July 30: Sagas • Jan 13, 2018
In Sagas, we celebrate two of the most prolific late-romantic composers: Jean Sibelius and Richard Strauss. While Sibelius’ Andante provides a clam opener, his En Saga takes us into the world of a dark fairy tale. Strauss’ final work, his Four Last Songs, are among the most beautiful music ever composed. We are joined by world-famous soprano Christine Brewer. Finally, we experience the rambunctious Till Eulenspiegel, as he rides his horse through the marketplace and makes fun of his rivals. Spectacularly orchestrated, the work is a firework for the senses.

Aug 6: Toward the Heavens • Apr 13, 2019
Tchaikovsky was inspired by folk melodies from the Ukraine when writing his Symphony No. 2. Since the Ukraine was known as “Little Russia” during Tchaikovsky’s time, the work has become known as the Little Russian Symphony. The second half of the program features Mendelssohn’s seldom performed masterwork Hymn of Praise. With full chorus and soloists, this work pulls out all the stops with its awesome power and inspired work.

Aug 13: Unforgettable Views • Nov 17, 2018 | Oct 5, 2019
Faure’s Requiem is one of the most beloved works for any chorus. Calm, beautiful melodies and gorgeous harmonies lead us to serenity and peacefulness. The second half of the program though, takes us on a different kind of journey. American composer Jonathan Leshnoff’s Starburst is a musical description of a star reaching its super nova and exploding into a billion pieces. Finally, Tchaikovsky takes us on a journey into the underworld as we follow the Italian poet Dante into his “Inferno” to visit the tragic figure of Francesca da Rimini.
Faure: Requiem (11/17/2018); Leshnoff: Starburst (10/5/2019); Tchaikovsky Francesca da Rimini (10/5/2019)

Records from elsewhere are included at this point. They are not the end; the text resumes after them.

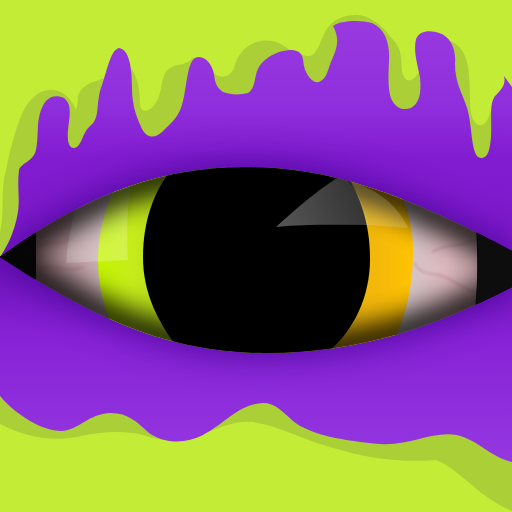
<!DOCTYPE html>
<html lang="en">
<head>
<meta charset="utf-8">
<title>Slime Eye</title>
<style>
:root {
  --slime: #c2ec35;
  --slime-shadow: #abcf36;
  --lid: #8a22d8;
  --lid-light: #9a3be2;
  --lid-dark: #3d0590;
  --pupil: #000;
}
html, body { margin: 0; height: 100%; overflow: hidden; background: var(--slime); }
svg { display: block; width: 512px; height: 512px; }
.slime { fill: var(--slime); }
.slime-shadow { fill: var(--slime-shadow); }
.pupil { fill: var(--pupil); }
.vein { fill: none; stroke: #a8616c; stroke-width: 2; opacity: .3; filter: url(#vein-blur); }
</style>
</head>
<body>
<svg viewBox="0 0 512 512" role="img" aria-label="Monster eye with purple lids and dripping green slime">
  <defs>
    <linearGradient id="upper-lid" x1="0" y1="20" x2="0" y2="250" gradientUnits="userSpaceOnUse">
      <stop offset="0" stop-color="#9839e0"/>
      <stop offset=".35" stop-color="#9030dd"/>
      <stop offset=".6" stop-color="#821cd0"/>
      <stop offset="1" stop-color="#7d18ca"/>
    </linearGradient>
    <linearGradient id="lower-lid" x1="0" y1="255" x2="0" y2="460" gradientUnits="userSpaceOnUse">
      <stop offset="0" stop-color="#6a10b6"/>
      <stop offset=".4" stop-color="#8822d6"/>
      <stop offset="1" stop-color="#9337e0"/>
    </linearGradient>
    <linearGradient id="sclera" x1="0" y1="0" x2="1" y2="0">
      <stop offset="0" stop-color="#a98389"/>
      <stop offset=".15" stop-color="#c9afb4"/>
      <stop offset=".5" stop-color="#dcd6d8"/>
      <stop offset=".84" stop-color="#d5c5c8"/>
      <stop offset=".93" stop-color="#dcb8bd"/>
      <stop offset="1" stop-color="#c3a0a6"/>
    </linearGradient>
    <linearGradient id="iris-green" x1="98" y1="0" x2="186" y2="0" gradientUnits="userSpaceOnUse">
      <stop offset="0" stop-color="#c3f400"/>
      <stop offset=".4" stop-color="#c6ec1c"/>
      <stop offset="1" stop-color="#a9cf18"/>
    </linearGradient>
    <linearGradient id="iris-gold" x1="330" y1="0" x2="414" y2="0" gradientUnits="userSpaceOnUse">
      <stop offset="0" stop-color="#e0b010"/>
      <stop offset=".55" stop-color="#f4b80a"/>
      <stop offset="1" stop-color="#ffc400"/>
    </linearGradient>
    <linearGradient id="glint" x1="276" y1="226" x2="362" y2="190" gradientUnits="userSpaceOnUse">
      <stop offset="0" stop-color="#fff" stop-opacity=".34"/>
      <stop offset="1" stop-color="#fff" stop-opacity=".2"/>
    </linearGradient>
    <filter id="soft" x="-20%" y="-40%" width="140%" height="180%"><feGaussianBlur stdDeviation="19"/></filter>
    <filter id="rim" x="-20%" y="-40%" width="140%" height="180%"><feGaussianBlur stdDeviation="13"/></filter>
    <filter id="vein-blur"><feGaussianBlur stdDeviation="1"/></filter>
    <path id="eye-shape" d="M0 257C70 206 146 167 245 167C344 167 426 206 512 251V287C440 324 366 353 265 353C162 353 86 313 0 257Z"/>
    <path id="lid-shape" d="M0 257C6 248 14 235 18 212C20 198 17 186 19 170C22 162 33 162 36 150C39 136 36 124 41 110C46 96 55 94 64 98C73 105 69 118 68 130C67 142 69 148 74 148C82 147 82 133 90 126C101 118 95 103 102 85C108 67 111 50 119 48C129 49 132 67 132 88C132 108 138 120 142 129C147 138 154 139 162 132C170 124 176 120 181 108C187 92 186 64 195 58C204 54 212 64 214 74C215 82 216 87 223 92C231 95 240 95 248 93C257 87 253 74 261 64C269 55 280 50 292 50C303 51 303 58 304 66C306 76 314 84 319 82C328 78 327 70 333 57C339 44 338 35 333 26C341 20 361 20 372 23C386 29 390 45 389 61C388 80 388 94 393 102C398 110 405 110 411 108C421 102 421 90 420 78C418 65 413 53 416 39C420 29 433 30 442 34C453 40 456 52 455 64C455 82 462 93 466 105C473 124 470 148 478 157C487 161 490 151 491 137C492 118 489 105 495 96C502 89 506 84 504 76L512 87V462C490 457 480 441 457 435C431 431 411 446 380 444C345 441 310 435 293 421C282 411 275 403 263 403C239 404 226 423 203 435C186 444 165 444 149 433C137 422 128 413 111 413C87 414 80 430 61 431C43 431 17 416 0 396Z"/>
    <clipPath id="lid-clip"><use href="#lid-shape"/></clipPath>
    <clipPath id="eye-clip"><use href="#eye-shape"/></clipPath>
    <clipPath id="upper-clip"><rect width="512" height="257"/></clipPath>
  </defs>

  <rect class="slime" width="512" height="512"/>

  <g id="slime-shadows" class="slime-shadow">
    <path d="M0 257V232C5 212 0 190 6 170C10 151 15 130 22 114C29 98 41 88 54 90C66 92 73 102 76 110C79 100 76 93 84 87C91 81 97 82 103 78L119 120L90 140L70 160L30 190L10 250Z"/>
    <path d="M126 62C139 75 140 92 140 106C142 114 150 111 155 104C164 93 159 75 170 68C178 63 186 66 193 58L215 74C222 79 230 77 234 68C238 52 248 43 261 41C274 39 283 45 290 50C299 53 305 57 310 56C320 53 321 33 331 24C342 14 362 12 372 20C384 26 389 36 395 42C404 53 400 66 403 75C407 84 414 81 419 72L424 112L395 120L320 92L240 104L155 148L130 130Z"/>
    <path d="M450 41C462 45 468 58 469 75C471 95 468 112 474 121C480 130 488 124 491 110L497 135L482 165L465 135Z"/>
    <path d="M0 396V424C24 436 48 442 77 437C101 432 122 430 143 435C161 441 178 444 196 437C216 429 234 420 253 422C280 426 306 441 337 449C368 458 401 463 436 460C461 470 477 496 512 511V440L263 390Z"/>
  </g>

  <g id="eyelids" clip-path="url(#lid-clip)">
    <rect width="512" height="257" fill="url(#upper-lid)"/>
    <rect y="256" width="512" height="256" fill="url(#lower-lid)"/>
    <use href="#eye-shape" fill="#3d0590" opacity=".85" filter="url(#soft)"/>
  </g>

  <g id="eyeball" clip-path="url(#eye-clip)">
    <rect width="512" height="512" fill="#0b0b0b"/>
    <path id="sclera-shape" d="M36 160H466C478 200 480 270 474 360H44C34 320 32 220 36 160Z" fill="url(#sclera)"/>
    <path class="vein" d="M476 292C458 288 451 275 432 274C423 273 417 270 414 262M474 240C458 249 449 242 432 252M38 270C55 262 64 274 84 267M40 245C52 240 60 248 72 238"/>
    <g id="iris">
      <path d="M256 100C160 100 98 180 98 260C98 300 112 335 138 370H256Z" fill="url(#iris-green)"/>
      <path d="M256 100C340 100 413 170 413 250C413 296 402 328 384 360H256Z" fill="url(#iris-gold)"/>
    </g>
    <path id="window-reflection" d="M66 263C68 240 72 218 80 196L134 170C127 200 126 230 128 260Z" fill="#fff" opacity=".23"/>
    <use href="#eye-shape" fill="none" stroke="#000" stroke-width="34" opacity=".85" filter="url(#rim)"/>
    <path id="corner-left" d="M0 200H36V310H0Z" fill="#050505"/>
    <path id="corner-right" d="M476 200H512V320H474C478 280 479 245 476 200Z" fill="#0d0d0d"/>
    <path id="pupil" class="pupil" d="M180 160C154 186 143 221 143 257C143 296 160 327 187 360H318C351 337 370 300 370 259C370 224 361 195 338 160Z"/>
    <path id="glint-shape" d="M276 227C296 209 315 192 337 178L346 180C358 190 366 207 369 225C338 225 307 224 276 227Z" fill="url(#glint)"/>
    <path id="glint-iris" d="M346 180C374 188 396 202 408 228L369 225C366 207 358 190 346 180Z" fill="#fff" opacity=".16"/>
  </g>
</svg>
</body>
</html>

Aug 20: A Night at the Opera • Nov 23, 2019 – BROADCAST TIME ADJUSTMENT: 6:30 PM
Love, humor, death, murder, tragedy, and triumph: Everything that opera has to offer is featured during our Night at the Opera. In collaboration with the Lyric Opera of the North, as well as the LOON Chorus and the DSSO Chorus, we bring to life opera’s greatest hits, from Aida and La Boheme to Wagner and Zarastro.

Sept 3: Heaven & Earth • May 7, 2016
(Due to an error in broadcast when this was originally supposed to air on July 23, we have rescheduled the broadcast)
Heaven and Earth meet in this combination of two 20th century masterworks: Respighi was inspired by four different church windows, and the stories they tell, when writing his colorful work Vetrate di Chiesa. Then experience one of the most beloved choral pieces of all time: Carl Orff’s Carmina Burana, describing the serenity of heaven, the earthly delights, and suffering of men, as well as the futility of fate.

Sept 10: Revolution • Sept 23, 2017
Revolutions abound in this program of groundbreaking compositions. Miguel del Aguila’s The Giant Guitar is a musical description of revolutions in South America. Erin Aldridge then presents one of the most revolutionary concertos of the repertoire, Tchaikovsky’s Violin Concerto which was originally declared “unplayable.” Then we experience one of the most powerful pieces of the symphonic repertoire, Dimitri Shostakovich’s Symphony No. 12, commemorating the Russian “October Revolution” of 1917.

Sept 17: Four Seasons • Nov 12, 2016
Experience two blockbusters on this program of simply outstanding music: Antonio Vivaldi’s Four Seasons is among the most performed violin concertos. We get to enjoy this staple performed by DSSO Concertmaster Erin Aldridge. The second half then features the DSSO Chorus and soloists as we bring to life Mozart’s final masterwork, his Requiem.